Exercise material Start Marker
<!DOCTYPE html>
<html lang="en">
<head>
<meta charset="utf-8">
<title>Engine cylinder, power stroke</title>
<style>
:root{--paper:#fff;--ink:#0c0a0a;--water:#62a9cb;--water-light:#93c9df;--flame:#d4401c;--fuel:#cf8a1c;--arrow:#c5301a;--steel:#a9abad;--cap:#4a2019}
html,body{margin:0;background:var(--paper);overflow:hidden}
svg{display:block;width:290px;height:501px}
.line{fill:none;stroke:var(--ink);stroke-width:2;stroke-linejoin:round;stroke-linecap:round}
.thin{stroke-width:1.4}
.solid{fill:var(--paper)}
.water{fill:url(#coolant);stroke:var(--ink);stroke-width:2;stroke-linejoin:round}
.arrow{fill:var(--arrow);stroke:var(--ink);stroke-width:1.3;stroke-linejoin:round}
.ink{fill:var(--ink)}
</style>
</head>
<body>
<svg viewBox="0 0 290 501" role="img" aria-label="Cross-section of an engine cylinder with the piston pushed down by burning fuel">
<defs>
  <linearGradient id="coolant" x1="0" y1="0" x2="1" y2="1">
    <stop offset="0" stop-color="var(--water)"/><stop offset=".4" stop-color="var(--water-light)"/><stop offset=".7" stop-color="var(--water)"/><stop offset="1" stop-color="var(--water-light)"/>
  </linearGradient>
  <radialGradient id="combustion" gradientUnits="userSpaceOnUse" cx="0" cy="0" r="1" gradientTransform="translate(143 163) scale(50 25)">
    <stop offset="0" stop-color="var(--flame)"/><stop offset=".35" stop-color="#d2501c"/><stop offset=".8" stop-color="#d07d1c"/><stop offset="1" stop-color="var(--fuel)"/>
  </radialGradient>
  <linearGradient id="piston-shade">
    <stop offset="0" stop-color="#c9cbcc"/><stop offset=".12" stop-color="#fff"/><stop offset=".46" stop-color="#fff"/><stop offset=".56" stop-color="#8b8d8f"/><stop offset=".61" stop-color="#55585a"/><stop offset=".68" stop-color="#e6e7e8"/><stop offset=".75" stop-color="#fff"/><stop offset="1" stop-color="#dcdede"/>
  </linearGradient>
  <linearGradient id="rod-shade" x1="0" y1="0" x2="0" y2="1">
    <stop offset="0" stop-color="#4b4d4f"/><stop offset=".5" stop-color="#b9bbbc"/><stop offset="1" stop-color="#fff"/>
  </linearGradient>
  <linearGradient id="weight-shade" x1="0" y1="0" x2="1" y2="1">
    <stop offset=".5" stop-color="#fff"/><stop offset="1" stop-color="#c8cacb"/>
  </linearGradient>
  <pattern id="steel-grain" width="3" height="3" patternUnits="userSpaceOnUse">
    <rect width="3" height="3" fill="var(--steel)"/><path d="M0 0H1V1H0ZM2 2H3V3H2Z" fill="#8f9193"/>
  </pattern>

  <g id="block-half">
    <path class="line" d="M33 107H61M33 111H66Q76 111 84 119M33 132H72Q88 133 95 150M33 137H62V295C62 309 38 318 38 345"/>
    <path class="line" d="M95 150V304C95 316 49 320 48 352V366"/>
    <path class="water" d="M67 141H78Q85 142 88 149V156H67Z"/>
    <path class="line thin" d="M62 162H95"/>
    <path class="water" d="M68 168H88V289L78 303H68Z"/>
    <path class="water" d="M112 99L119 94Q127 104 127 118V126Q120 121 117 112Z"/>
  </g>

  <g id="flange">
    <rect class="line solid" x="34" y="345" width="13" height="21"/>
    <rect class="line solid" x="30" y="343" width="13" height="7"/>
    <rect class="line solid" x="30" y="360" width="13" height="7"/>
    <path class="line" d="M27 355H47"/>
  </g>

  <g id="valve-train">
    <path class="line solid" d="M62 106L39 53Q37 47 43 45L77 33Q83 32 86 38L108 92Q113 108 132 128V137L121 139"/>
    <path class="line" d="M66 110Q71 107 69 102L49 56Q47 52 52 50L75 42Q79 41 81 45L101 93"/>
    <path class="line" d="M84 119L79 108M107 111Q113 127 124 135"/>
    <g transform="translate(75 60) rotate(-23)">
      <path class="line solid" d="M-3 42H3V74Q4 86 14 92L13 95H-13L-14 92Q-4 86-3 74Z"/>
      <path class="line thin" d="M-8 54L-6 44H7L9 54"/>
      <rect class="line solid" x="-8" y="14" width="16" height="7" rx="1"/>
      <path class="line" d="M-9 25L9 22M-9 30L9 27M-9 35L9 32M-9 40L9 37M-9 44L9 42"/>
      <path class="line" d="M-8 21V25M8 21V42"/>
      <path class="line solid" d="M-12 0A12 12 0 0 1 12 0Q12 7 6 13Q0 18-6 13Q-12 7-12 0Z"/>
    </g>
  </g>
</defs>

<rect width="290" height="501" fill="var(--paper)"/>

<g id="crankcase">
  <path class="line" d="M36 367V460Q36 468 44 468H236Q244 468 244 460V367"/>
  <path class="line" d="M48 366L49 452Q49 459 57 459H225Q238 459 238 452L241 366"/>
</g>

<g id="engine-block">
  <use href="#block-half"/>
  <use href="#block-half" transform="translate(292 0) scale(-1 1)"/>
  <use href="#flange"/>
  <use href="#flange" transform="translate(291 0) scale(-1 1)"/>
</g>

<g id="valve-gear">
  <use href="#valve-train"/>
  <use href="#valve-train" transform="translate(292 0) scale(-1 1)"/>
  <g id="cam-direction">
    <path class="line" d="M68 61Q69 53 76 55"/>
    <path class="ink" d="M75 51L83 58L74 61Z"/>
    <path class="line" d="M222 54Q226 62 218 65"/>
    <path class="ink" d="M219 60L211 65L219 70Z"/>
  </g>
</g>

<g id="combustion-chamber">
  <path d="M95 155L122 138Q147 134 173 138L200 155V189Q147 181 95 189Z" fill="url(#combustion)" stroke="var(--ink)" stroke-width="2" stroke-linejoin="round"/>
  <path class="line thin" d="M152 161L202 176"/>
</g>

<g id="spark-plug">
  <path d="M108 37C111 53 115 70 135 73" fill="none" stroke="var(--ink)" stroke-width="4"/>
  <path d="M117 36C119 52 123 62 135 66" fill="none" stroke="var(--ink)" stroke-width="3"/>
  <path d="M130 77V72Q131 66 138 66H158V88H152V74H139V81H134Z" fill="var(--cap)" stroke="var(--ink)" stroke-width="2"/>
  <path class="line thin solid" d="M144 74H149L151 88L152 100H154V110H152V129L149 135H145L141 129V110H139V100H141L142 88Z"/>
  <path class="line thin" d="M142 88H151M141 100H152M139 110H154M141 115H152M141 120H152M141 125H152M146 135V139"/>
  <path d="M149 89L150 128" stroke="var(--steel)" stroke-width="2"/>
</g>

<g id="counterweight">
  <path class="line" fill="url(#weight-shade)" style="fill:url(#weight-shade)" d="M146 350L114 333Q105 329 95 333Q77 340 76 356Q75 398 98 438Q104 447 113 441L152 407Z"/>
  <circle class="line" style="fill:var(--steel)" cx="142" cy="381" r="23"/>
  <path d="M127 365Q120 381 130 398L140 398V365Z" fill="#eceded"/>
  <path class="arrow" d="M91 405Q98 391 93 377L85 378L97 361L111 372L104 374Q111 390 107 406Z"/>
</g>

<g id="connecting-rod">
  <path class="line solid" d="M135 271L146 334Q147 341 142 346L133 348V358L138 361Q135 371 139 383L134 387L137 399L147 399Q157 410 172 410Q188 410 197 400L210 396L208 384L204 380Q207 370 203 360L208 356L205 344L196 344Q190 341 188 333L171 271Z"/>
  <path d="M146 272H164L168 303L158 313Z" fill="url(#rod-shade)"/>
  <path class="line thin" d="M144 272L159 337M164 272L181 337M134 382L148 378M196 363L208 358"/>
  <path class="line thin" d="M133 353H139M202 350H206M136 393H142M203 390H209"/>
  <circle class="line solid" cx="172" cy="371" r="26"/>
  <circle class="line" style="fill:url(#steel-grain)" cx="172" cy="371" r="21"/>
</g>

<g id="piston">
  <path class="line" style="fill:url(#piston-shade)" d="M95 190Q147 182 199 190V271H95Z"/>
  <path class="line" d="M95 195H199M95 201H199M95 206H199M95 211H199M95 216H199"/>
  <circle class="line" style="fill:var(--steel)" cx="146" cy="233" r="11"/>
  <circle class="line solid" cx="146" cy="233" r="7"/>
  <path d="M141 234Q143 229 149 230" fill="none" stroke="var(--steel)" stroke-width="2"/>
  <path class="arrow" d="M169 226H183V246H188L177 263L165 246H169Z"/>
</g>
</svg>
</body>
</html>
Exercise material End Marker
Look through the data above for the word "translate". Report each line where it occurs.

  <radialGradient id="combustion" gradientUnits="userSpaceOnUse" cx="0" cy="0" r="1" gradientTransform="translate(143 163) scale(50 25)">
    <g transform="translate(75 60) rotate(-23)">
  <use href="#block-half" transform="translate(292 0) scale(-1 1)"/>
  <use href="#flange" transform="translate(291 0) scale(-1 1)"/>
  <use href="#valve-train" transform="translate(292 0) scale(-1 1)"/>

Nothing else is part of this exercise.